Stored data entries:
------------------------------
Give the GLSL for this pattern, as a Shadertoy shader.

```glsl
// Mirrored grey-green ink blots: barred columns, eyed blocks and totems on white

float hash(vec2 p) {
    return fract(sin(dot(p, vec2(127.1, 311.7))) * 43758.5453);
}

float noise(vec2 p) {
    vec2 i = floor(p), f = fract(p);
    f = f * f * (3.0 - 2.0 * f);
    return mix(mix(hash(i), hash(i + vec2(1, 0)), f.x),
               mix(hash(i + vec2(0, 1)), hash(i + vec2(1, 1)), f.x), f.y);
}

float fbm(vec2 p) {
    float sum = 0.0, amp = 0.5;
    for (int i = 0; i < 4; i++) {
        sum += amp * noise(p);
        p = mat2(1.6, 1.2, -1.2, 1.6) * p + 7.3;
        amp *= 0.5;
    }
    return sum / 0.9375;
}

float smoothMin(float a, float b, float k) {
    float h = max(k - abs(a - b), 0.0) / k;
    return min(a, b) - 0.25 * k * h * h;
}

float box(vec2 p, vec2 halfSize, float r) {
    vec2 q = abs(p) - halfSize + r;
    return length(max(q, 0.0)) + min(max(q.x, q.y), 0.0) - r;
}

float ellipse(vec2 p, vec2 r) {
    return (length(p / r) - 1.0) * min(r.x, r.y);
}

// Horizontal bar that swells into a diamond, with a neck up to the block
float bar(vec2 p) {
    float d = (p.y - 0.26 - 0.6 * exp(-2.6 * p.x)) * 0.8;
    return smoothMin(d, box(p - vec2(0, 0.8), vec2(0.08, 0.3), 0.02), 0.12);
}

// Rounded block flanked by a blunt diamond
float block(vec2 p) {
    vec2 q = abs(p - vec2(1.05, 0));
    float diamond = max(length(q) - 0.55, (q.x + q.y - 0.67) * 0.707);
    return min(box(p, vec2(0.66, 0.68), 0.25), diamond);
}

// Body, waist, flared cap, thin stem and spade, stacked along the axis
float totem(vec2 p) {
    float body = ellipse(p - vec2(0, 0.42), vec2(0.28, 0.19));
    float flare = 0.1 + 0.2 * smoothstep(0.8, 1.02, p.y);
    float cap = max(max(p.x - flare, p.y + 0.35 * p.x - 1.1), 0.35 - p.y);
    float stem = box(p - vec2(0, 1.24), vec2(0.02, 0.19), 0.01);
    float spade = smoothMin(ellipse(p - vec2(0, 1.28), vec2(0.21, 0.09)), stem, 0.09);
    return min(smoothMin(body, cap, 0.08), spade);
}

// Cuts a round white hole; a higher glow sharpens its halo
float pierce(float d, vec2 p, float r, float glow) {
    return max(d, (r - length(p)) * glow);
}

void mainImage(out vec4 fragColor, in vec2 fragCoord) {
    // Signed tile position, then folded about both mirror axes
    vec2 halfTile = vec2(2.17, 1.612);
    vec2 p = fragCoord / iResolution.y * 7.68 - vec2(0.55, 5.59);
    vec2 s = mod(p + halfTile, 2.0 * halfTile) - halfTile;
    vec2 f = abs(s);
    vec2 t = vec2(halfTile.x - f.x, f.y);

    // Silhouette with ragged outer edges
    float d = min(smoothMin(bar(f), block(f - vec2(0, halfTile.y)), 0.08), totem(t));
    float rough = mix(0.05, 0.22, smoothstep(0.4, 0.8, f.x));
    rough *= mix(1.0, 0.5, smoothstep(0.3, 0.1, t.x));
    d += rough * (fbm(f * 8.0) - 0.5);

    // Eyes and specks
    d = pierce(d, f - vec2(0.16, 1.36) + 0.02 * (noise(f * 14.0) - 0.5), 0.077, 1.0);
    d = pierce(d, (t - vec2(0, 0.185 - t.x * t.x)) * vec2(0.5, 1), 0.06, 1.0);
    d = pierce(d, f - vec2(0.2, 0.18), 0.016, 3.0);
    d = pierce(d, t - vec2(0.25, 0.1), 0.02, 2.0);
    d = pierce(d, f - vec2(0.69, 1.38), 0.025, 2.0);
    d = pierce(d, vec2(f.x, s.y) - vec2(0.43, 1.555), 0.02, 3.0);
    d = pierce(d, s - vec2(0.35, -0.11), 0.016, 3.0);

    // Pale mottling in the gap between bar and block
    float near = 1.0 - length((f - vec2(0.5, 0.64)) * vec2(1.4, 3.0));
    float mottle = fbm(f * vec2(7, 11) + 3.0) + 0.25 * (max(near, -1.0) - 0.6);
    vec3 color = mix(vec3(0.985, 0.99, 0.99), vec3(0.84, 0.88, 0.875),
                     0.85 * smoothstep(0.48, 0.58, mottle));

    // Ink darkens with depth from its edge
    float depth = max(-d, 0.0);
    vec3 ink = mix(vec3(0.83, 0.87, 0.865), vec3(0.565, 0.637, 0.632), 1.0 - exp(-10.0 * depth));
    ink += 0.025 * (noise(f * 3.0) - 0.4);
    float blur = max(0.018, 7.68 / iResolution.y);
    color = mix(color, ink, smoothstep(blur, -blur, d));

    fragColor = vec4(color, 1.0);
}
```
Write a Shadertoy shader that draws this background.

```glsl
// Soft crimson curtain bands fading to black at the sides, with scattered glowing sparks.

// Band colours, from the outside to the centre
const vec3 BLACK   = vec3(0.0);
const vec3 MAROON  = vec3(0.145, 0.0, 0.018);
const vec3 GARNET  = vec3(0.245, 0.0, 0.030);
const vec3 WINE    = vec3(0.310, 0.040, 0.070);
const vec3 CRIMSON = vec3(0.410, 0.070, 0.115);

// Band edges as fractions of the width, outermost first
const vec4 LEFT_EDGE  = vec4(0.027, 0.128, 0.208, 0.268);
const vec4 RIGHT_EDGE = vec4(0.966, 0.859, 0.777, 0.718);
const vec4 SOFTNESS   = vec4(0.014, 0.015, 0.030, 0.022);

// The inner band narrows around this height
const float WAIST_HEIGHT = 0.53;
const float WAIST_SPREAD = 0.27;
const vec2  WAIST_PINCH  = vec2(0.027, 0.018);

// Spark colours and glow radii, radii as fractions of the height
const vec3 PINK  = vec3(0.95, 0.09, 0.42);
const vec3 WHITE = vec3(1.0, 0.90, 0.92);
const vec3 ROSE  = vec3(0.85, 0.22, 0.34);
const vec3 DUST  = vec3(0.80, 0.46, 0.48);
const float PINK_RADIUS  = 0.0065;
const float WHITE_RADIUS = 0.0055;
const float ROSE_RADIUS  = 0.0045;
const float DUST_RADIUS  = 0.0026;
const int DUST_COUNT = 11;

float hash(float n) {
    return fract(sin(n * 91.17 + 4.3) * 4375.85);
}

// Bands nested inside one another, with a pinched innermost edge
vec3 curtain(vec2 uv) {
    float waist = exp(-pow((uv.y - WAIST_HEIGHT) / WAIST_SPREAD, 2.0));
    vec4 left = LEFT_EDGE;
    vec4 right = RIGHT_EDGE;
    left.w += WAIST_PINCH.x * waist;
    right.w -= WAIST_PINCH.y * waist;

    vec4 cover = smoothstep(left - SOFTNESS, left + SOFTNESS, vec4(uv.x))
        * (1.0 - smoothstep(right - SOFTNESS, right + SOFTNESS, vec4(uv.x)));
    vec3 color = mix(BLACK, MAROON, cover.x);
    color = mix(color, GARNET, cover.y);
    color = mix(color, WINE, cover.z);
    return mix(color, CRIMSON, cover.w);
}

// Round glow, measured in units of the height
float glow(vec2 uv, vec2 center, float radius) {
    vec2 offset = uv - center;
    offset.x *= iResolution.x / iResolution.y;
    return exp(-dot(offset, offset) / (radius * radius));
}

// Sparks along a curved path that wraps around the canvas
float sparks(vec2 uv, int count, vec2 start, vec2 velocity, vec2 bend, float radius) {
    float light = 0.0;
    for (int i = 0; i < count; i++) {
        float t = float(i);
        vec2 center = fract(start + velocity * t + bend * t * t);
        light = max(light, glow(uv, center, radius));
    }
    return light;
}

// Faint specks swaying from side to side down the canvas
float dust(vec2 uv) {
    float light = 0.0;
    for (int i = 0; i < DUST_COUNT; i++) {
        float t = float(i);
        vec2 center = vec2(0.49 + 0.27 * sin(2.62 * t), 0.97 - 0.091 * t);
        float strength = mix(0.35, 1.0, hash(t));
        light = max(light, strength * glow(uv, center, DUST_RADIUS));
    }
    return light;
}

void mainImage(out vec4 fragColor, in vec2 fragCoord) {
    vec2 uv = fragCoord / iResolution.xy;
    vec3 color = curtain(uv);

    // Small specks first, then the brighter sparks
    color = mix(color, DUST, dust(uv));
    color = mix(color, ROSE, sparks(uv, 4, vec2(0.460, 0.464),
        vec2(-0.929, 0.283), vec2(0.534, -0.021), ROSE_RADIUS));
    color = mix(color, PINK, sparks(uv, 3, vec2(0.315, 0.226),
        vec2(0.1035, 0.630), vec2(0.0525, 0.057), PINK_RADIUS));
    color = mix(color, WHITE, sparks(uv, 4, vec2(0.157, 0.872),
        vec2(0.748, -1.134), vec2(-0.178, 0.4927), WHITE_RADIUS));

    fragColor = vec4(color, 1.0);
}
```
------------------------------
What is being asked:
The expected answer is each line of the records above that includes the string "along".

Solution to this problem:
// Body, waist, flared cap, thin stem and spade, stacked along the axis
// Sparks along a curved path that wraps around the canvas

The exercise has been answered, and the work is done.